Remember the old saw:

When you ask the time, some people will tell you how to build a watch.  Others will tell you how to build a Swiss Village.

My test for spotting complexifiers is look for the following pattern:

  • Slow progress on results
  • Blamed on everything being difficult or complicated
  • With a tendency to find artificial prerequisite activities that sound plausible, but on further examination aren’t.

Things are as complex as we want to make them. Most of the time complexity is an excuse for either not wanting to do something or not knowing how to do something.

My advice:  strive to make things simple.  Seek to understand them.  Struggle to find apt metaphors for them.  If you’re not burning real energy trying to simplify things for you audience, you are most like a complexifier.  If so, the next time you’re about to explain to someone why something take so long, is so complicated, or requires 5 steps to be completed before the start, ask yourself — do I really believe this or I am making it complicated because I either don’t want or don’t know how to do it.

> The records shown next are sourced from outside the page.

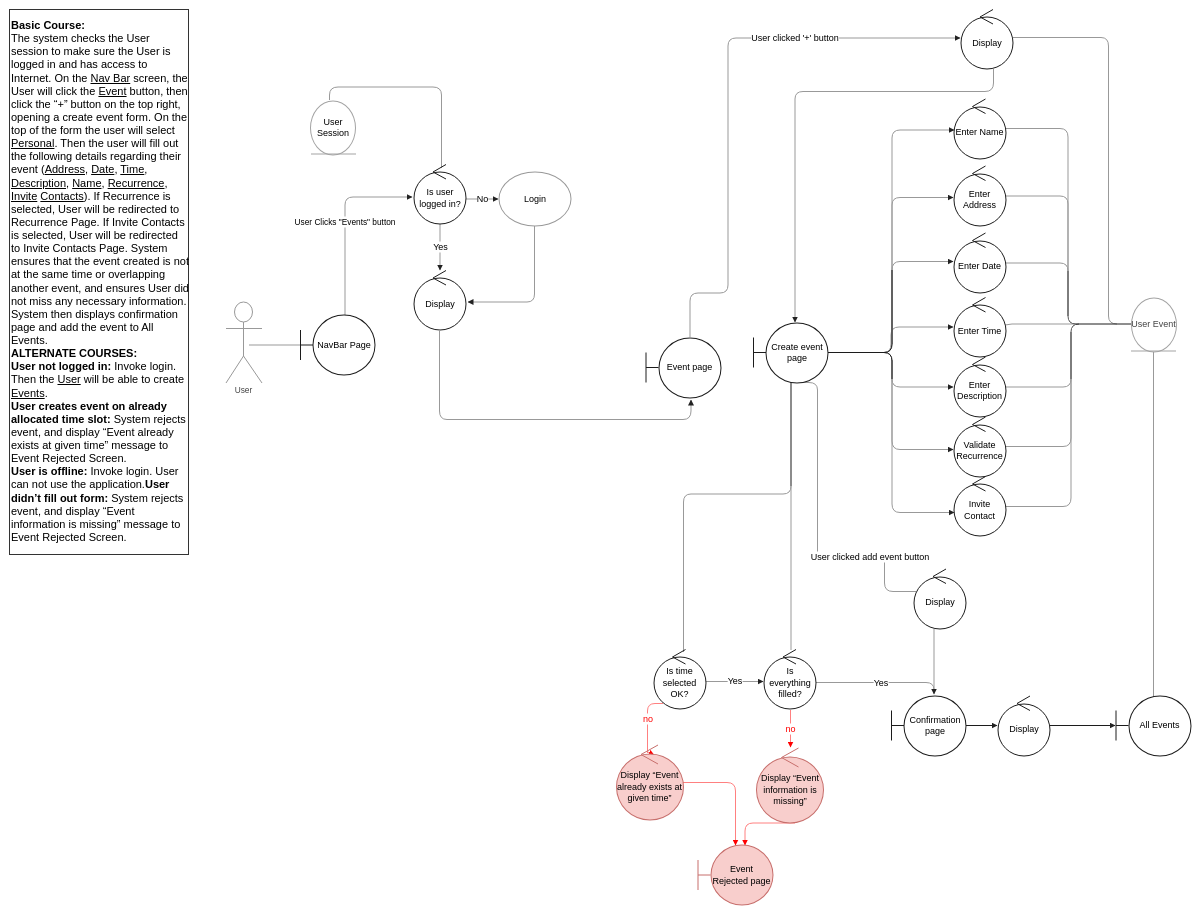
<!DOCTYPE html>
<html lang="en">
<head>
<meta charset="utf-8">
<title>Create event robustness diagram</title>
<style>
:root {
  --ink: #1c1c1c;
  --line: #999;
  --soft: #a3a3a3;
  --paper: #fff;
  --alert: #f00;
  --alert-line: #ff8080;
  --alert-edge: #c76f6c;
  --alert-fill: #f8cecc;
}
* { box-sizing: border-box; margin: 0; padding: 0; }
html, body { width: 1200px; height: 914px; overflow: hidden; background: var(--paper); }
body { font-family: "Liberation Sans", Arial, sans-serif; color: #000; }
.diagram { position: relative; width: 1200px; height: 914px; overflow: hidden; }

.use-case {
  position: absolute; left: 9px; top: 9px; width: 180px; height: 546px;
  padding: 9px 0 0 1px; border: 1px solid #333;
  font-size: 11px; line-height: 13.13px; white-space: nowrap;
}

.connectors, .marks { position: absolute; left: 0; top: 0; width: 1200px; height: 914px; fill: none; stroke-width: 1; }
.connectors { stroke: var(--line); }
.marks { stroke: var(--ink); }
.arrow { marker-end: url(#tip); }
.dark { stroke: var(--ink); }
.alert-path { stroke: var(--alert-line); }
.alert-arrow { marker-end: url(#alert-tip); }
.alert-mark { stroke: var(--alert-edge); }
.soft { stroke: var(--soft); }

.node, .note {
  position: absolute; left: var(--x); top: var(--y); transform: translate(-50%, -50%);
  display: flex; align-items: center; justify-content: center;
  font-size: 9px; line-height: 11.5px; text-align: center; white-space: nowrap;
}
.node { border: 1px solid var(--ink); border-radius: 50%; background: var(--paper); }
.control { width: 53px; height: 53px; }
.boundary { width: 63px; height: 61px; }
.entity { width: 46px; height: 55px; border-color: var(--soft); }
.decision { width: 73px; height: 55px; border-color: var(--line); }
.error { width: 68px; height: 67px; }
.error, .rejected { background: var(--alert-fill); border-color: var(--alert-edge); }
.faint { color: #444; }
.note { background: var(--paper); line-height: 11px; }
.small { font-size: 8.3px; }
.no { color: var(--alert); }
</style>
</head>
<body>
<main class="diagram">

  <section class="use-case">
    <p><b>Basic Course:</b></p>
    <p>The system checks the User<br>session to make sure the User is<br>logged in and has access to<br>Internet. On the <u>Nav Bar</u> screen, the<br>User will click the <u>Event</u> button, then<br>click the “+” button on the top right,<br>opening a create event form. On the<br>top of the form the user will select<br><u>Personal</u>. Then the user will fill out<br>the following details regarding their<br>event (<u>Address</u>, <u>Date</u>, <u>Time</u>,<br><u>Description</u>, <u>Name</u>, <u>Recurrence</u>,<br><u>Invite</u> <u>Contacts</u>). If Recurrence is<br>selected, User will be redirected to<br>Recurrence Page. If Invite Contacts<br>is selected, User will be redirected<br>to Invite Contacts Page. System<br>ensures that the event created is not<br>at the same time or overlapping<br>another event, and ensures User did<br>not miss any necessary information.<br>System then displays confirmation<br>page and add the event to All<br>Events.</p>
    <p><b>ALTERNATE COURSES:</b></p>
    <p><b>User not logged in:</b> Invoke login.<br>Then the <u>User</u> will be able to create<br><u>Events</u>.</p>
    <p><b>User creates event on already<br>allocated time slot:</b> System rejects<br>event, and display “Event already<br>exists at given time” message to<br>Event Rejected Screen.</p>
    <p><b>User is offline:</b> Invoke login. User<br>can not use the application.<b>User<br>didn’t fill out form:</b> System rejects<br>event, and display “Event<br>information is missing” message to<br>Event Rejected Screen.</p>
  </section>

  <svg class="connectors" viewBox="0 0 1200 914" aria-hidden="true">
    <defs>
      <marker id="tip" markerUnits="userSpaceOnUse" markerWidth="6" markerHeight="6" refX="5.5" refY="3" orient="auto"><path d="M0 0L6 3L0 6Z" fill="#222" stroke="none"/></marker>
      <marker id="alert-tip" markerUnits="userSpaceOnUse" markerWidth="6" markerHeight="6" refX="5.5" refY="3" orient="auto"><path d="M0 0L6 3L0 6Z" fill="#f00" stroke="none"/></marker>
    </defs>
    <g id="actor">
      <ellipse cx="243.5" cy="312" rx="9" ry="10"/>
      <path d="M243.5 322V356M226 328.5H262M226 383L243.5 356L262 383M249 345H300"/>
    </g>
    <g id="login-flow">
      <path d="M329.5 100V95Q329.5 87 338 87H433Q441.5 87 441.5 95V168"/>
      <path class="arrow" d="M345 315V205Q345 197 353 197H412"/>
      <path class="arrow" d="M466 199H498"/>
      <path class="arrow" d="M440 224V270"/>
      <path class="arrow" d="M534.5 226V294Q534.5 302 527 302H468"/>
      <path class="arrow" d="M439.5 331V411Q439.5 419.5 447 419.5H683Q691 419.5 691 411V400"/>
    </g>
    <g id="form-flow">
      <path class="arrow" d="M690 337V301Q690 293 698 293H720Q728 293 728 285V46Q728 38 736 38H960"/>
      <path class="arrow" d="M993.5 69V83Q993.5 91.5 985 91.5H803Q795 91.5 795 99V322"/>
      <path d="M1013 37.5H1101Q1108.5 37.5 1108.5 46V316Q1108.5 324 1117 324"/>
    </g>
    <g id="field-inputs">
      <path class="arrow" d="M884 352.5Q892 352.5 892 344V138Q892 130 900 130H954"/>
      <path class="arrow" d="M892 344V205Q892 197.5 900 197.5H953"/>
      <path class="arrow" d="M892 344V270Q892 261.5 900 261.5H953"/>
      <path class="arrow" d="M884 352.5Q891 352.5 891 344V335Q891 327 899 327H953"/>
      <path class="arrow" d="M892 360V379Q892 387 900 387H953"/>
      <path class="arrow" d="M892 360V441Q892 449.5 900 449.5H953"/>
      <path class="arrow" d="M884 352.5Q892 352.5 892 361V504Q892 512.5 900 512.5H954"/>
      <path class="dark" d="M828 352.5H884Q892 352.5 892 344V270M884 352.5Q892 352.5 892 361V379"/>
    </g>
    <g id="field-results">
      <path d="M1005 128.5H1060Q1068 128.5 1068 137V316"/>
      <path d="M1005 196H1060Q1068 196 1068 204V316"/>
      <path d="M1005 263H1060Q1068 263 1068 271V316"/>
      <path d="M1005 325L1012 324H1076"/>
      <path d="M1005 387H1063Q1071 387 1071 379V332"/>
      <path d="M1005 446.5H1063Q1071 446.5 1071 438V332"/>
      <path d="M1005 506.5H1063Q1071 506.5 1071 498V332"/>
      <path stroke="#555" d="M1068 271V316Q1068 324 1076 324M1071 379V332Q1071 324 1079 324"/>
      <path class="dark" d="M1076 324H1131"/>
    </g>
    <g id="validation-flow">
      <path d="M791 382V486Q791 494 783 494H691Q683.5 494 683.5 502V652"/>
      <path d="M791 382V650"/>
      <path stroke="#666" d="M791 382V486"/>
      <path d="M790 382.5H809Q817.5 382.5 817.5 390V552M884.5 562V583Q884.5 591.5 893 591.5H916"/>
      <path class="arrow" d="M706 681.5H763"/>
      <path d="M816 682.5H926Q934 682.5 934 690"/>
      <path class="arrow" d="M934 629V694"/>
      <path class="arrow dark" d="M966 725.5H997"/>
      <path class="arrow dark" d="M1050 725.5H1115"/>
      <path d="M1153.5 351V697"/>
    </g>
    <g id="rejection-flow" class="alert-path">
      <path d="M663 703.5H655Q647.5 703.5 647.5 711V753"/>
      <path class="alert-arrow" d="M648 752L654 755"/>
      <path class="alert-arrow" d="M790.5 710V747"/>
      <path class="alert-arrow" d="M683 782.5H727Q735.5 782.5 735.5 791V845"/>
      <path class="alert-arrow" d="M795 823H753Q745 823 745 831V845"/>
    </g>
  </svg>

  <div class="note small faint" style="--x:243.5px;--y:390px">User</div>
  <div class="note small" style="--x:345px;--y:222px">User Clicks "Events" button</div>
  <div class="note" style="--x:482.5px;--y:199px">No</div>
  <div class="note" style="--x:440.5px;--y:247px">Yes</div>
  <div class="note" style="--x:795px;--y:38px">User clicked '+' button</div>
  <div class="note" style="--x:870px;--y:557px">User clicked add event button</div>
  <div class="note" style="--x:735px;--y:681px">Yes</div>
  <div class="note" style="--x:881px;--y:683px">Yes</div>
  <div class="note no" style="--x:648px;--y:719px">no</div>
  <div class="note no" style="--x:790.5px;--y:729px">no</div>

  <div class="node entity" style="--x:333px;--y:127.5px">User<br>Session</div>
  <div class="node entity faint" style="--x:1153.5px;--y:324.5px">User Event</div>
  <div class="node decision" style="--x:535px;--y:199px">Login</div>

  <div class="node boundary" style="--x:344px;--y:345px">NavBar Page</div>
  <div class="node boundary" style="--x:689.5px;--y:367.5px">Event page</div>
  <div class="node boundary" style="--x:797px;--y:352.5px">Create event<br>page</div>
  <div class="node boundary" style="--x:935px;--y:725.5px">Confirmation<br>page</div>
  <div class="node boundary" style="--x:1159.5px;--y:725.5px">All Events</div>
  <div class="node boundary rejected" style="--x:741.5px;--y:875px">Event<br>Rejected page</div>

  <div class="node control" style="--x:440px;--y:198px">Is user<br>logged in?</div>
  <div class="node control" style="--x:440px;--y:304px">Display</div>
  <div class="node control" style="--x:987px;--y:43px">Display</div>
  <div class="node control" style="--x:979.5px;--y:132.5px">Enter Name</div>
  <div class="node control" style="--x:979.5px;--y:199.5px">Enter<br>Address</div>
  <div class="node control" style="--x:979.5px;--y:266.5px">Enter Date</div>
  <div class="node control" style="--x:979.5px;--y:331px">Enter Time</div>
  <div class="node control" style="--x:979.5px;--y:390.5px">Enter<br>Description</div>
  <div class="node control" style="--x:979.5px;--y:450.5px">Validate<br>Recurrence</div>
  <div class="node control" style="--x:979.5px;--y:510px">Invite<br>Contact</div>
  <div class="node control" style="--x:940px;--y:602.5px">Display</div>
  <div class="node control" style="--x:679.5px;--y:683px">Is time<br>selected<br>OK?</div>
  <div class="node control" style="--x:790px;--y:683px">Is<br>everything<br>filled?</div>
  <div class="node control" style="--x:1024px;--y:729.5px">Display</div>
  <div class="node error" style="--x:649.5px;--y:787px">Display “Event<br>already exists at<br>given time”</div>
  <div class="node error" style="--x:790px;--y:790px">Display “Event<br>information is<br>missing”</div>

  <svg class="marks" viewBox="0 0 1200 914" aria-hidden="true">
    <defs>
      <path id="control-mark" d="M6 -33.5L-7 -26L6 -19"/>
      <path id="error-mark" d="M8.5 -42L-8.5 -32.5L8.5 -23"/>
      <path id="boundary-mark" d="M-43.5 -15V15M-43.5 0H-31"/>
    </defs>
    <g id="control-marks">
      <use href="#control-mark" x="440" y="198"/>
      <use href="#control-mark" x="440" y="304"/>
      <use href="#control-mark" x="987" y="43"/>
      <use href="#control-mark" x="979.5" y="132.5"/>
      <use href="#control-mark" x="979.5" y="199.5"/>
      <use href="#control-mark" x="979.5" y="266.5"/>
      <use href="#control-mark" x="979.5" y="331"/>
      <use href="#control-mark" x="979.5" y="390.5"/>
      <use href="#control-mark" x="979.5" y="450.5"/>
      <use href="#control-mark" x="979.5" y="510"/>
      <use href="#control-mark" x="940" y="602.5"/>
      <use href="#control-mark" x="679.5" y="683"/>
      <use href="#control-mark" x="790" y="683"/>
      <use href="#control-mark" x="1024" y="729.5"/>
    </g>
    <g id="boundary-marks">
      <use href="#boundary-mark" x="344" y="345"/>
      <use href="#boundary-mark" x="689.5" y="367.5"/>
      <use href="#boundary-mark" x="797" y="352.5"/>
      <use href="#boundary-mark" x="935" y="725.5"/>
      <use href="#boundary-mark" x="1159.5" y="725.5"/>
    </g>
    <g class="alert-mark">
      <use href="#error-mark" x="649.5" y="787"/>
      <use href="#error-mark" x="790" y="790"/>
      <use href="#boundary-mark" x="741.5" y="875"/>
    </g>
    <path class="soft" d="M311 154H356M1131 351H1176"/>
  </svg>
</main>
</body>
</html>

A Simple Trick to Reduce Cross-Cultural Confusion

Have you ever been to a business meeting that felt like this?

I love communications.  Back in the day, I spent hours learning the comprehensibility of different typefaces on the theory that you shouldn’t fumble the ball on the two-yard line by building a great message, only to put in a typeface that people can’t understand.  Yesterday, I just started The Sense of Style, a manual that one-ups Strunk & White by providing research-backed rules driven not just by elegance, but comprehension.

When working with non-native English speakers, it’s easy to blame language as the source of miscommunication.  But language problems are pretty easy to identify — “Huh, what did you say?”  The scary situation is when everyone leaves a meeting thinking they’ve agreed to something, but no one actually agrees on what that is.  And that can easily happen even when everyone speaks fluent English.

That’s where culture comes in.  Most big miscommunications — the kind that derail projects and cost people their jobs — are driven by culture, not language.

If you work with India, trying to communicate without Speaking of India is like trying to trying navigate Mumbai without a map.  Living in France (as I did for five years) is greatly aided by French or Faux, which has nothing to do with language and everything to do with culture.

I’ve always found it interesting that the literal translation of jihad is “struggle.”  I often feel like communicating is a jihad in this sense:  an ongoing struggle to understand each other.

Having been to too many meetings where a false agreement was reached, I have come up with two different tricks that help minimize confusion among teams:

  • Real-time minutes.  Allocate a material chunk of the meeting to present the minutes of the meeting while it is still occurring.  But putting key decisions and action items on the screen somehow grabs peoples’ attention and gets them to focus.  Hey, we didn’t agree to X.  Or, that’s not what I meant by Y.  This trick works well for most groups, particularly those where both language and culture are not a real impediment.
  • First-draft-by-you minutes.  For more difficult situations, where miscommunications are frequent and important, I have found that it is incredibly useful to find out “what you heard” through the minutes as opposed to me simply re-writing “what we said.”  Thus, one great trick is to pick someone on the remote team and ask them to write the minutes and send them only to you, so you can see clearly was heard as opposed, perhaps, to what was said.  Once you identify and close any gaps with that one person you can then rollout the revised minutes along with someone on the ground who can explain them.

That’s it.  Two easy tricks to reduce miscommunication in the workplace.